Back in February I wrote my first blog on the fear I associated with this project. I realize now, that while I was afraid I would fail at this project, I was more overwhelmed by the task we had before us. I had thought of the sheer amount of school supplies it would take to fill our 110 box goal as a class, and just didn’t know if we could do it. As the semester went on, the pressure of the goal did get to one of our classmates. In the end, he dropped the class and our goal was adjusted to 100 boxes. This still left us with 79,200 cubic inches of space to fill with school supplies. To put this in perspective, imagine a gallon of milk. 79,200 cubic inches fills about 343 gallons! That is ALOT of space. Even with this new, smaller goal, I was afraid we were going to fail and overwhelmed with the job we had to do.
I finished my portion of the goal last month. I had collected my ten boxes and was pleased with the results of my efforts. At that point, my fear of this project turned into triumph. I had met my goal, and with almost a month left, I had a feeling that my classmates would meet their goals too. Last week and today, we had two classes of pure chaos.
We spent our time packing, taping, labeling, counting, filling out custom’s forms, and loading boxes into cars. Everyone kind of did his or her own thing, and I just thought it was amazing to look around and see such a flurry of activity. All for the children of Afghanistan.
Last week we mailed 45 boxes, and today we are mailing 66 boxes. This brings us to 111 boxes of school supplies we have collected, with a few more boxes to pack on Thursday in a special class meeting. This means we did it! We smashed through our 100 box goal!
111 boxes of triumph over our fear of this project. 111 boxes of hope for the children of Afghanistan. When I started this class I never realized the difference it would make. Through our class, I am making a difference in the lives of children more than 7000 miles away. I will never meet these children, but I know their education will benefit from the work I have done this semester. I, and my classmates, have provided enough school supplies for hundreds of students.

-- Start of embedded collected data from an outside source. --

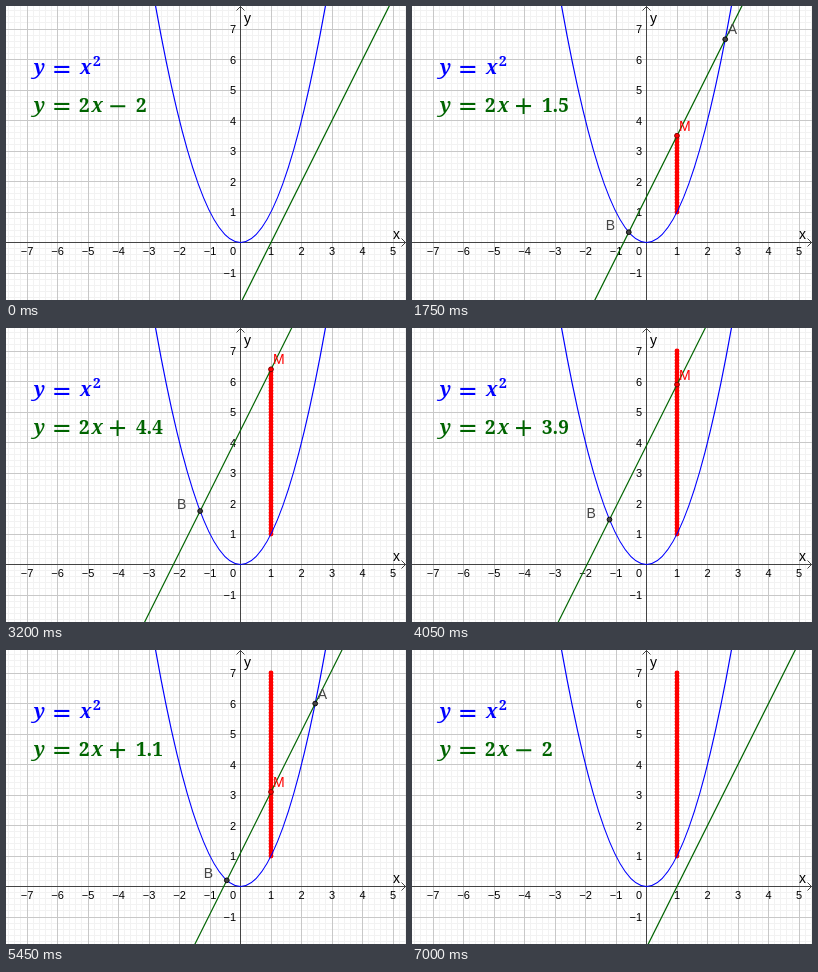
Animation of 400x294 px, one loop 7050 ms. Source, as an HTML page:

```html
<!DOCTYPE html>
<html lang="en">
<head>
<meta charset="utf-8">
<title>Parabola and moving line</title>
<style>
  html, body { margin: 0; width: 100%; height: 100%; overflow: hidden; background: #fff; }
  svg { display: block; width: 400px; height: 294px; }
  text { font-family: "Liberation Sans", Arial, sans-serif; font-size: 14px; }
  .num { font-size: 11px; }
  .formula text { font: bold 19px "Noto Serif", serif; }
  .formula .var { font-style: italic; }
  .formula .op { font: 24px "DejaVu Sans", sans-serif; }
  .formula .sup { font-size: 14px; }
</style>
</head>
<body>
<svg id="stage" viewBox="0 0 400 294"></svg>
<script>
const UNIT = 30.5, X0 = 234.5, Y0 = 236.5;
const STEP = 50, FRAMES = 141;
const BLUE = "#0000ff", GREEN = "#006400", RED = "#ff0000", DARK = "#444";
const stage = document.getElementById("stage");
const px = x => X0 + x * UNIT;
const py = y => Y0 - y * UNIT;

function add(tag, attrs, parent = stage, content = "") {
  const el = document.createElementNS("http://www.w3.org/2000/svg", tag);
  set(el, attrs);
  el.textContent = content;
  return parent.appendChild(el);
}
function set(el, attrs) {
  for (const key in attrs) el.setAttribute(key, attrs[key]);
}
const label = (content, x, y, attrs = {}, parent = stage) =>
  add("text", { x, y, ...attrs }, parent, content);
const show = (el, on) => set(el, { visibility: on ? "visible" : "hidden" });
const signed = n => String(n).replace("-", "−");

function gridPath(step) {
  let d = "";
  for (let i = Math.ceil(-X0 / step); X0 + i * step < 400; i++) d += `M${X0 + i * step} 0V294`;
  for (let i = Math.ceil(-Y0 / step); Y0 + i * step < 294; i++) d += `M0 ${Y0 + i * step}H400`;
  return d;
}

function drawBackground() {
  const crisp = { fill: "none", "shape-rendering": "crispEdges" };
  add("path", { d: gridPath(UNIT / 5), stroke: "#f2f2f2", ...crisp });
  add("path", { d: gridPath(UNIT), stroke: "#c8c8c8", ...crisp });
  add("path", { d: `M0 ${Y0}H400M${X0} 0V294`, stroke: "#444", ...crisp });
  add("path", {
    d: `M395.5 ${Y0 - 4}L399.5 ${Y0}L395.5 ${Y0 + 4}M${X0 - 4} 4.5L${X0} .5L${X0 + 4} 4.5`,
    stroke: "#444", fill: "none"
  });
  for (let n = -7; n <= 5; n++) {
    if (n) label(signed(n), px(n), 249, { class: "num", "text-anchor": "middle" });
  }
  for (let n = -1; n <= 7; n++) {
    label(signed(n), 230, n ? py(n) + 4 : 249, { class: "num", "text-anchor": "end" });
  }
  label("x", 387, 233);
  label("y", 238, 17);
}

function drawFormula(y, fill) {
  const group = add("g", { class: "formula", fill });
  label("y", 28, y, { class: "var" }, group);
  label("=", 45.7, y + 2.5, { class: "op" }, group);
  return group;
}

function makePoint(name, fill, stroke, color, dx, dy) {
  const dot = add("circle", { r: 2.4, fill, stroke, "stroke-width": 0.9 });
  const tag = label(name, 0, 0, { fill: color });
  return (x, y, on) => {
    set(dot, { cx: px(x), cy: py(y) });
    set(tag, { x: px(x) + dx, y: py(y) + dy });
    show(dot, on);
    show(tag, on);
  };
}

drawBackground();

// Zero-length round dashes leave one dot per 0.1 unit travelled.
const trace = add("path", {
  stroke: RED, fill: "none", "stroke-width": 4.9,
  "stroke-linecap": "round", "stroke-dasharray": `0 ${UNIT / 10}`
});
add("path", {
  d: `M${px(-3)} ${py(9)}Q${px(0)} ${py(-9)} ${px(3)} ${py(9)}`,
  stroke: BLUE, fill: "none", "stroke-width": 1.2
});
const line = add("line", { stroke: GREEN, "stroke-width": 1.2 });

const square = drawFormula(68, BLUE);
label("x", 74, 68, { class: "var" }, square);
label("2", 87, 60, { class: "sup" }, square);

const linear = drawFormula(105.5, GREEN);
label("2", 73, 105.5, {}, linear);
label("x", 85.5, 105.5, { class: "var" }, linear);
const sign = label("", 101.5, 108, { class: "op" }, linear);
const offset = label("", 130, 105.5, {}, linear);

const placeA = makePoint("A", DARK, "#000", DARK, 2.5, -5);
const placeB = makePoint("B", DARK, "#000", DARK, -23, -2);
const placeM = makePoint("M", RED, "#700", RED, 2, -5);

function render(time) {
  const frame = Math.floor((time % (STEP * FRAMES)) / STEP);
  const rise = Math.min(frame, FRAMES - 1 - frame);
  const b = (rise - 20) / 10;
  const meets = rise >= 10;
  const root = Math.sqrt(Math.max(0, (rise - 10) / 10));

  set(line, { x1: px(-5), y1: py(b - 10), x2: px(6), y2: py(b + 12) });
  sign.textContent = b < 0 ? "−" : b > 0 ? "+" : "";
  offset.textContent = b ? Math.abs(b) : "";

  const peak = 2 + (Math.min(frame, 70) - 20) / 10;
  set(trace, { d: `M${px(1)} ${py(1)}V${py(peak) - 0.3}` });
  show(trace, frame >= 10);

  placeA(1 + root, (1 + root) ** 2, meets);
  placeB(1 - root, (1 - root) ** 2, meets);
  placeM(1, 2 + b, meets);
}

const start = performance.now();
function tick() {
  render(performance.now() - start);
  requestAnimationFrame(tick);
}
tick();
</script>
</body>
</html>
```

While I cannot go to Afghanistan and change the poverty level, I can provide school supplies. I can provide access to education. I can provide hope.
And you can too.